Prompt - Take from the data every line in which the word "const" is found.

Data section -

= = = = =

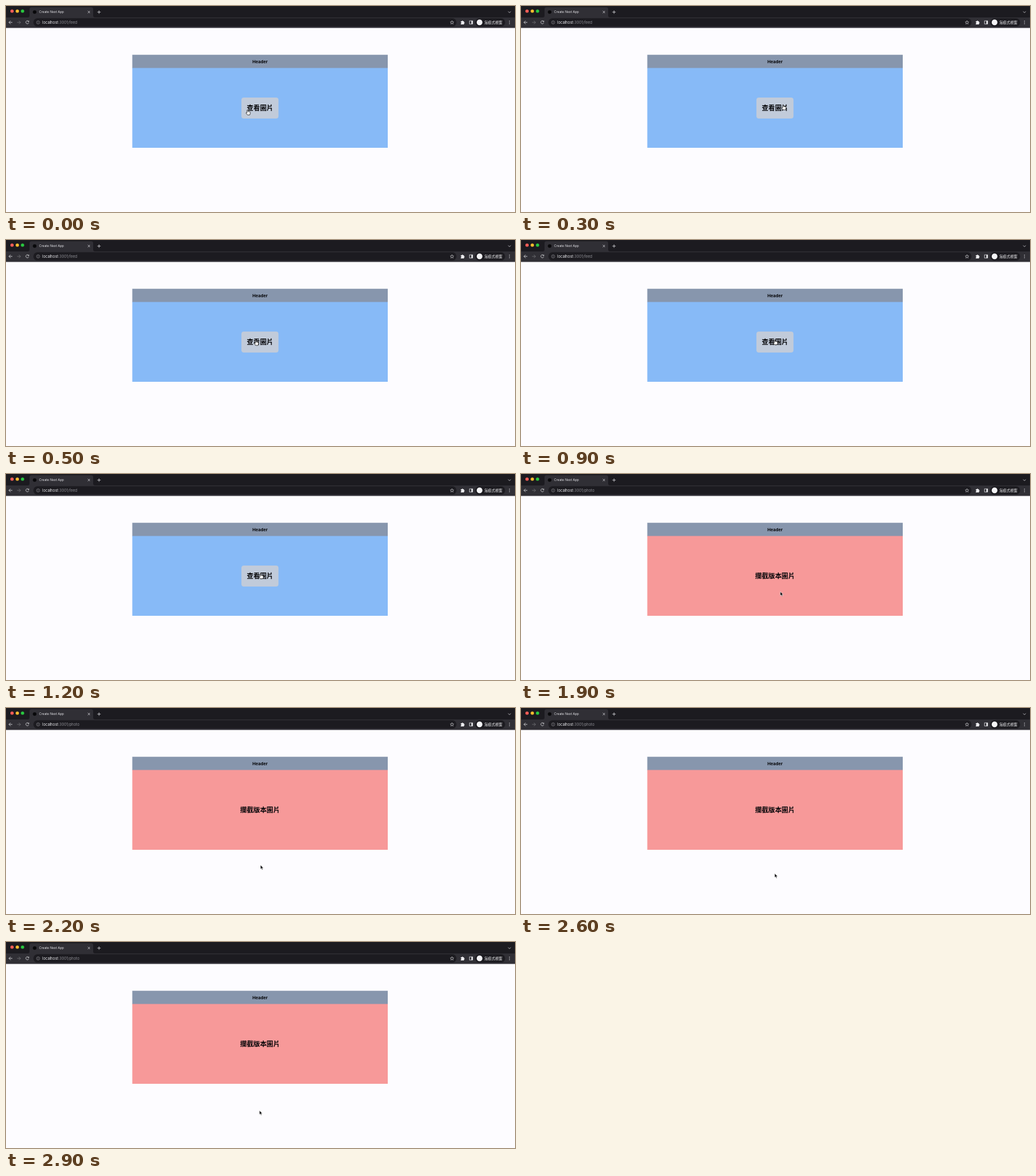
An HTML page that plays this animation: 800 px wide and 324 px high, repeating every 3000 ms.

```html
<!DOCTYPE html>
<html lang="en">
<head>
<meta charset="utf-8">
<title>Feed and photo</title>
<style>
html, body { margin: 0; width: 100%; height: 100%; overflow: hidden; background: #fdfcff; }
svg { display: block; width: 800px; height: 324px; font-family: Inter, "Noto Sans CJK TC", "Noto Sans CJK", sans-serif; }
.line { fill: none; stroke: #d8d8dc; stroke-width: .8; }
.center { text-anchor: middle; font-weight: 700; fill: #050508; }
.title { font-size: 10.4px; font-family: "Noto Sans CJK TC", "Noto Sans CJK", sans-serif; }
</style>
</head>
<body>
<svg viewBox="0 0 800 324">
  <!-- tab strip -->
  <rect width="800" height="18" fill="#1c1b20"/>
  <circle cx="9.5" cy="8" r="2.6" fill="#fb5d57"/>
  <circle cx="17.8" cy="8" r="2.6" fill="#fbbd2e"/>
  <circle cx="26" cy="8" r="2.6" fill="#29c840"/>
  <path d="M34 18q3 0 3-3V5q0-3 3-3h94q3 0 3 3v10q0 3 3 3z" fill="#302f35"/>
  <circle cx="45" cy="9.5" r="2.8" fill="#08080a"/>
  <text x="52" y="11.4" font-size="5" fill="#e6e6ea">Create Next App</text>
  <path class="line" d="M128.6 7.8l3.4 3.4m0-3.4l-3.4 3.4M143.6 9.6h5.2m-2.6-2.6v5.2M789.3 8.6l2 2 2-2"/>

  <!-- toolbar -->
  <rect y="18" width="800" height="16.5" fill="#302f35"/>
  <rect x="43" y="19.3" width="665" height="13" rx="6.5" fill="#1c1b20"/>
  <rect x="737.5" y="19.3" width="47" height="13" rx="6.5" fill="#1c1b20"/>
  <path class="line" d="M10 25.8H4.6m2.6-2.6l-2.6 2.6 2.6 2.6M35.6 24.3a2.4 2.4 0 1 0 .2 2.2m.1-3.4v1.7h-1.8"/>
  <path class="line" d="M17.5 25.8h5.4m-2.6-2.6l2.6 2.6-2.6 2.6" style="stroke:#717176"/>
  <g fill="none" stroke="#9a9aa0" stroke-width=".6">
    <circle cx="50.5" cy="25.8" r="2.5"/>
    <path d="M50.5 25.4v1.7m0-2.9v.6"/>
  </g>
  <text x="57" y="27.7" font-size="5.9" fill="#ededf0">localhost<tspan fill="#8e8e94">:3001/<tspan id="route"></tspan></tspan></text>
  <path class="line" style="stroke-width:.6" d="M701 23l.8 1.9 2 .2-1.5 1.3.5 2-1.8-1.1-1.8 1.1.5-2-1.5-1.3 2-.2z"/>
  <path fill="#ededf0" d="M714.8 24h1.6a1 1 0 0 1 2 0h1.4v1.5a1 1 0 0 1 0 2v1.4h-5v-1.5a.9.9 0 0 0 0-1.8z"/>
  <path class="line" d="M728.4 23.3h5v5h-5z"/>
  <path fill="#ededf0" d="M731.4 23.3h2v5h-2z"/>
  <circle cx="744.3" cy="25.8" r="4.5" fill="#f4f4f6"/>
  <text x="752" y="27.9" font-size="5.6" fill="#f4f4f6">無痕式視窗</text>
  <g fill="#d8d8dc">
    <circle cx="791.3" cy="23.7" r=".6"/><circle cx="791.3" cy="25.8" r=".6"/><circle cx="791.3" cy="27.9" r=".6"/>
  </g>

  <!-- page -->
  <rect id="panel" x="198.5" y="97" width="401.5" height="126"/>
  <rect x="198.5" y="76.7" width="401.5" height="20.8" fill="#8796ad"/>
  <text class="center" x="399.2" y="89.5" font-size="6.7">Header</text>
  <rect id="button" x="370" y="144" width="58.3" height="33" rx="4" fill="#c1cbda"/>
  <text id="title" class="center title" x="399.2" y="164"></text>

  <!-- pointers, each with its hot spot at 0,0 -->
  <g id="hand">
    <path fill="#fff" stroke="#111" stroke-width=".7" stroke-linejoin="round"
      d="M-.7.7Q0-.4.7.7V3q.8-.5 1.3.2.8-.4 1.3.3 1.1-.3 1.2.8V6Q4.3 7.3 3.6 8.3H-.1Q-1-.3-2.6 5-2.6 3.8-.7 5z" style="display:none"/>
    <path fill="#fff" stroke="#111" stroke-width=".7" stroke-linejoin="round"
      d="M-.7.8Q0-.3.7.8V3q.8-.5 1.3.2.8-.4 1.3.3 1.1-.2 1.1.8V6L3.6 8.3H0L-2.4 5.2Q-2.2 4-.7 5.2z"/>
  </g>
  <path id="beam" fill="none" stroke="#222" stroke-width=".6" d="M-1.3-4Q0-4 0-3.2V3.2Q0 4-1.3 4M1.3-4Q0-4 0-3.2M0 3.2Q0 4 1.3 4"/>
  <path id="arrow" fill="#050508" stroke="#fff" stroke-width=".5" d="M0 0V6.4L1.5 5.1 2.5 7.5 3.6 7 2.6 4.7H4.6z"/>
</svg>
<script>
const $ = id => document.getElementById(id);
const LOOP = 3000, STEP = 100, OPEN_AT = 1300, LEAVE_AT = 1900;

// pointer path: time, x, y
const path = [
  [0, 379.5, 163], [300, 412, 155], [500, 392.5, 157.5], [700, 398, 156.5], [1200, 400, 156.5],
  [1300, 399.3, 158.5], [1800, 399.3, 158.5], [1900, 407.5, 185], [2200, 400, 247],
  [2400, 399, 257], [2900, 398.3, 265], [3000, 398.3, 265]
];

function pointerAt(t) {
  const i = path.findIndex(p => p[0] > t);
  const [t0, x0, y0] = path[i - 1], [t1, x1, y1] = path[i];
  const k = (t - t0) / (t1 - t0);
  return [x0 + (x1 - x0) * k, y0 + (y1 - y0) * k];
}

function draw(now) {
  const t = Math.floor(now % LOOP / STEP) * STEP;
  const opened = t >= OPEN_AT;
  $('route').textContent = opened ? 'photo' : 'feed';
  $('title').textContent = opened ? '攔截版本圖片' : '查看圖片';
  $('panel').setAttribute('fill', opened ? '#f79999' : '#87baf7');
  $('button').style.display = opened ? 'none' : '';

  const shape = !opened ? 'hand' : t < LEAVE_AT ? 'beam' : 'arrow';
  for (const id of ['hand', 'beam', 'arrow']) $(id).style.display = id === shape ? '' : 'none';
  $(shape).setAttribute('transform', `translate(${pointerAt(t)})`);
  requestAnimationFrame(draw);
}
requestAnimationFrame(draw);
</script>
</body>
</html>
```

= = = = =

Expected output -
const $ = id => document.getElementById(id);
const LOOP = 3000, STEP = 100, OPEN_AT = 1300, LEAVE_AT = 1900;
const path = [
  const i = path.findIndex(p => p[0] > t);
  const [t0, x0, y0] = path[i - 1], [t1, x1, y1] = path[i];
  const k = (t - t0) / (t1 - t0);
  const t = Math.floor(now % LOOP / STEP) * STEP;
  const opened = t >= OPEN_AT;
  const shape = !opened ? 'hand' : t < LEAVE_AT ? 'beam' : 'arrow';
  for (const id of ['hand', 'beam', 'arrow']) $(id).style.display = id === shape ? '' : 'none';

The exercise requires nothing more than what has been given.